Each line from the top of the listing through the one holding "width: 101px;" should be restated word for word, with nothing added and no pictures.

◆ ◆ ◆

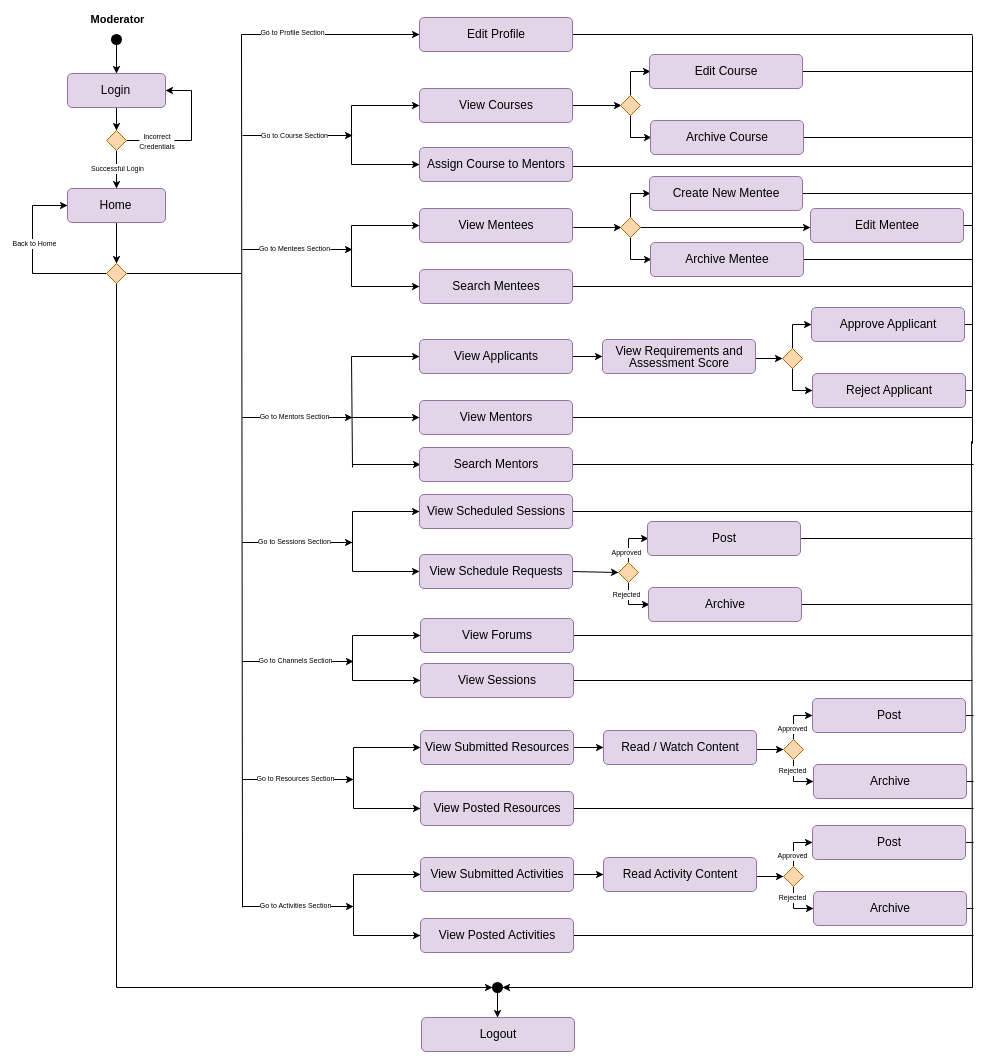
<!DOCTYPE html>
<html lang="en">
<head>
<meta charset="utf-8">
<title>Moderator activity diagram</title>
<style>
:root {
  --paper: #ffffff;
  --ink: #000000;
  --step-fill: #e1d5e7;
  --step-line: #9673a6;
  --choice-fill: #fad7ac;
  --choice-line: #b46504;
}
* { box-sizing: border-box; }
html, body { margin: 0; background: var(--paper); }
.diagram {
  position: relative;
  width: 993px;
  height: 1064px;
  overflow: hidden;
  background: var(--paper);
  color: var(--ink);
  font-family: "Liberation Sans", Arial, sans-serif;
}
.connectors { position: absolute; inset: 0; display: block; }
.lines path { fill: none; stroke: var(--ink); stroke-width: 1; }
.arrows path { marker-end: url(#arrowhead); }
.choice { fill: var(--choice-fill); stroke: var(--choice-line); }
.role {
  position: absolute;
  left: 67px;
  top: 12px;
  width: 101px;
  margin: 0;
  font-size: 11px;
  line-height: 14px;
  text-align: center;
}
.step {
  position: absolute;
  left: var(--x);
  top: var(--y);
  width: 154px;
  height: 35px;
  display: flex;
  align-items: center;
  justify-content: center;
  padding-bottom: 1px;
  border: 1px solid var(--step-line);
  border-radius: 5px;
  background: var(--step-fill);
  font-size: 12px;
  line-height: 12px;
  text-align: center;
  white-space: nowrap;
}
.step.short { width: 99px; padding-right: 2px; }
.step.two-line { padding-bottom: 0; }
.label {
  position: absolute;
  left: var(--x);
  top: var(--y);
  transform: translate(-50%, -50%);
  background: var(--paper);
  font-size: 7px;
  line-height: 10px;
  text-align: center;
  white-space: nowrap;
}
</style>
</head>
<body>
<main class="diagram">
  <svg class="connectors" width="993" height="1064" viewBox="0 0 993 1064" aria-hidden="true">
    <defs>
      <marker id="arrowhead" markerUnits="userSpaceOnUse" markerWidth="8" markerHeight="8" refX="7" refY="4" orient="auto">
        <path d="M0 0L8 4L0 8L2 4Z" style="fill:var(--ink);stroke:none"/>
      </marker>
      <polygon id="choice" class="choice" points="0,-10 10,0 0,10 -10,0"/>
    </defs>
    <g transform="translate(.5 .5)">
      <g class="lines trunks">
        <path d="M126 273H241"/>
        <path d="M241 34L242 907"/>
        <path d="M972 35V443L971 444V441L972 987"/>
        <path d="M351 105V164"/>
        <path d="M351 225V286"/>
        <path d="M351 356L352 467"/>
        <path d="M352 511V571"/>
        <path d="M352 635V680"/>
        <path d="M353 747V808"/>
        <path d="M353 874V935"/>
      </g>
      <g class="lines returns">
        <path d="M571 34H972"/>
        <path d="M802 71H972"/>
        <path d="M803 137H972"/>
        <path d="M571 166H972"/>
        <path d="M802 193H972"/>
        <path d="M963 225H972"/>
        <path d="M803 259H972"/>
        <path d="M571 286H972"/>
        <path d="M964 324H972"/>
        <path d="M965 390H972"/>
        <path d="M571 417H972"/>
        <path d="M572 464H973"/>
        <path d="M571 511H972"/>
        <path d="M800 538H972"/>
        <path d="M801 604H972"/>
        <path d="M572 635H972"/>
        <path d="M572 680H972"/>
        <path d="M965 715H973"/>
        <path d="M966 781H973"/>
        <path d="M572 808H973"/>
        <path d="M965 842H973"/>
        <path d="M966 908H973"/>
        <path d="M572 935H973"/>
      </g>
      <g class="lines arrows">
        <path d="M116 44V72"/>
        <path d="M116 107V129"/>
        <path d="M126 140H191V90H166"/>
        <path d="M116 150V187"/>
        <path d="M116 222V262"/>
        <path d="M106 273H32V205H66"/>
        <path d="M116 283V987H491"/>
        <path d="M972 987H503"/>
        <path d="M497 992V1016"/>

        <path d="M241 34H418"/>
        <path d="M242 135H351"/>
        <path d="M242 249H351"/>
        <path d="M242 417H351"/>
        <path d="M242 542H351"/>
        <path d="M242 661H352"/>
        <path d="M242 779H352"/>
        <path d="M242 906H352"/>

        <path d="M351 105H418"/>
        <path d="M351 164H418"/>
        <path d="M351 225H418"/>
        <path d="M351 286H418"/>
        <path d="M351 356H418"/>
        <path d="M352 417H418"/>
        <path d="M352 464H419"/>
        <path d="M352 511H418"/>
        <path d="M352 571H418"/>
        <path d="M352 635H419"/>
        <path d="M352 680H419"/>
        <path d="M353 747H419"/>
        <path d="M353 808H419"/>
        <path d="M353 874H419"/>
        <path d="M353 935H419"/>

        <path d="M571 105H620"/>
        <path d="M630 95V71H649"/>
        <path d="M630 115V137H650"/>
        <path d="M571 225L573 227H620"/>
        <path d="M630 217V193H649"/>
        <path d="M640 227H809"/>
        <path d="M630 237V259H650"/>
        <path d="M571 356H601"/>
        <path d="M754 358H781"/>
        <path d="M792 348V324H810"/>
        <path d="M792 368V390H811"/>
        <path d="M571 571L617 572"/>
        <path d="M628 562V538H647"/>
        <path d="M628 582V604H648"/>
        <path d="M572 747H602"/>
        <path d="M755 749H782"/>
        <path d="M793 739V715H811"/>
        <path d="M793 759V781H812"/>
        <path d="M572 874H602"/>
        <path d="M755 876H782"/>
        <path d="M793 866V842H811"/>
        <path d="M793 886V908H812"/>
      </g>
      <g class="endpoints">
        <circle cx="116" cy="39" r="5.5"/>
        <circle cx="497" cy="987" r="5.5"/>
      </g>
      <g class="choices">
        <use href="#choice" x="116" y="140"/>
        <use href="#choice" x="116" y="273"/>
        <use href="#choice" x="630" y="105"/>
        <use href="#choice" x="630" y="227"/>
        <use href="#choice" x="792" y="358"/>
        <use href="#choice" x="628" y="572"/>
        <use href="#choice" x="793" y="749"/>
        <use href="#choice" x="793" y="876"/>
      </g>
    </g>
  </svg>

  <h1 class="role">Moderator</h1>

  <section aria-label="Sign in">
    <div class="step short" style="--x:67px;--y:73px">Login</div>
    <div class="step short" style="--x:67px;--y:188px">Home</div>
    <span class="label" style="--x:157px;--y:142px">Incorrect<br>Credentials</span>
    <span class="label" style="--x:117.5px;--y:169px">Successful Login</span>
    <span class="label" style="--x:34.5px;--y:244px">Back to Home</span>
  </section>

  <section aria-label="Profile">
    <span class="label" style="--x:292.5px;--y:33px">Go to Profile Section</span>
    <div class="step" style="--x:419px;--y:17px">Edit Profile</div>
  </section>

  <section aria-label="Courses">
    <span class="label" style="--x:294.5px;--y:136px">Go to Course Section</span>
    <div class="step" style="--x:419px;--y:88px">View Courses</div>
    <div class="step" style="--x:419px;--y:147px">Assign Course to Mentors</div>
    <div class="step" style="--x:649px;--y:54px">Edit Course</div>
    <div class="step" style="--x:650px;--y:120px">Archive Course</div>
  </section>

  <section aria-label="Mentees">
    <span class="label" style="--x:294.5px;--y:249px">Go to Mentees Section</span>
    <div class="step" style="--x:419px;--y:208px">View Mentees</div>
    <div class="step" style="--x:419px;--y:269px">Search Mentees</div>
    <div class="step" style="--x:649px;--y:176px">Create New Mentee</div>
    <div class="step" style="--x:810px;--y:208px">Edit Mentee</div>
    <div class="step" style="--x:650px;--y:242px">Archive Mentee</div>
  </section>

  <section aria-label="Mentors">
    <span class="label" style="--x:294.5px;--y:417px">Go to Mentors Section</span>
    <div class="step" style="--x:419px;--y:339px">View Applicants</div>
    <div class="step" style="--x:419px;--y:400px">View Mentors</div>
    <div class="step" style="--x:419px;--y:447px">Search Mentors</div>
    <div class="step two-line" style="--x:602px;--y:339px">View Requirements and<br>Assessment Score</div>
    <div class="step" style="--x:811px;--y:307px">Approve Applicant</div>
    <div class="step" style="--x:812px;--y:373px">Reject Applicant</div>
  </section>

  <section aria-label="Sessions">
    <span class="label" style="--x:294.5px;--y:542px">Go to Sessions Section</span>
    <div class="step" style="--x:419px;--y:494px">View Scheduled Sessions</div>
    <div class="step" style="--x:419px;--y:554px">View Schedule Requests</div>
    <div class="step" style="--x:647px;--y:521px">Post</div>
    <div class="step" style="--x:648px;--y:587px">Archive</div>
    <span class="label" style="--x:626.5px;--y:553px">Approved</span>
    <span class="label" style="--x:626.5px;--y:595px">Rejected</span>
  </section>

  <section aria-label="Channels">
    <span class="label" style="--x:295.5px;--y:661px">Go to Channels Section</span>
    <div class="step" style="--x:420px;--y:618px">View Forums</div>
    <div class="step" style="--x:420px;--y:663px">View Sessions</div>
  </section>

  <section aria-label="Resources">
    <span class="label" style="--x:295.5px;--y:779px">Go to Resources Section</span>
    <div class="step" style="--x:420px;--y:730px">View Submitted Resources</div>
    <div class="step" style="--x:420px;--y:791px">View Posted Resources</div>
    <div class="step" style="--x:603px;--y:730px">Read / Watch Content</div>
    <div class="step" style="--x:812px;--y:698px">Post</div>
    <div class="step" style="--x:813px;--y:764px">Archive</div>
    <span class="label" style="--x:792.5px;--y:729px">Approved</span>
    <span class="label" style="--x:792.5px;--y:771px">Rejected</span>
  </section>

  <section aria-label="Activities">
    <span class="label" style="--x:295.5px;--y:906px">Go to Activities Section</span>
    <div class="step" style="--x:420px;--y:857px">View Submitted Activities</div>
    <div class="step" style="--x:420px;--y:918px">View Posted Activities</div>
    <div class="step" style="--x:603px;--y:857px">Read Activity Content</div>
    <div class="step" style="--x:812px;--y:825px">Post</div>
    <div class="step" style="--x:813px;--y:891px">Archive</div>
    <span class="label" style="--x:792.5px;--y:856px">Approved</span>
    <span class="label" style="--x:792.5px;--y:898px">Rejected</span>
  </section>

  <div class="step" style="--x:421px;--y:1017px">Logout</div>
</main>
</body>
</html>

◆ ◆ ◆

● **Response to the task**
<!DOCTYPE html>
<html lang="en">
<head>
<meta charset="utf-8">
<title>Moderator activity diagram</title>
<style>
:root {
  --paper: #ffffff;
  --ink: #000000;
  --step-fill: #e1d5e7;
  --step-line: #9673a6;
  --choice-fill: #fad7ac;
  --choice-line: #b46504;
}
* { box-sizing: border-box; }
html, body { margin: 0; background: var(--paper); }
.diagram {
  position: relative;
  width: 993px;
  height: 1064px;
  overflow: hidden;
  background: var(--paper);
  color: var(--ink);
  font-family: "Liberation Sans", Arial, sans-serif;
}
.connectors { position: absolute; inset: 0; display: block; }
.lines path { fill: none; stroke: var(--ink); stroke-width: 1; }
.arrows path { marker-end: url(#arrowhead); }
.choice { fill: var(--choice-fill); stroke: var(--choice-line); }
.role {
  position: absolute;
  left: 67px;
  top: 12px;
  width: 101px;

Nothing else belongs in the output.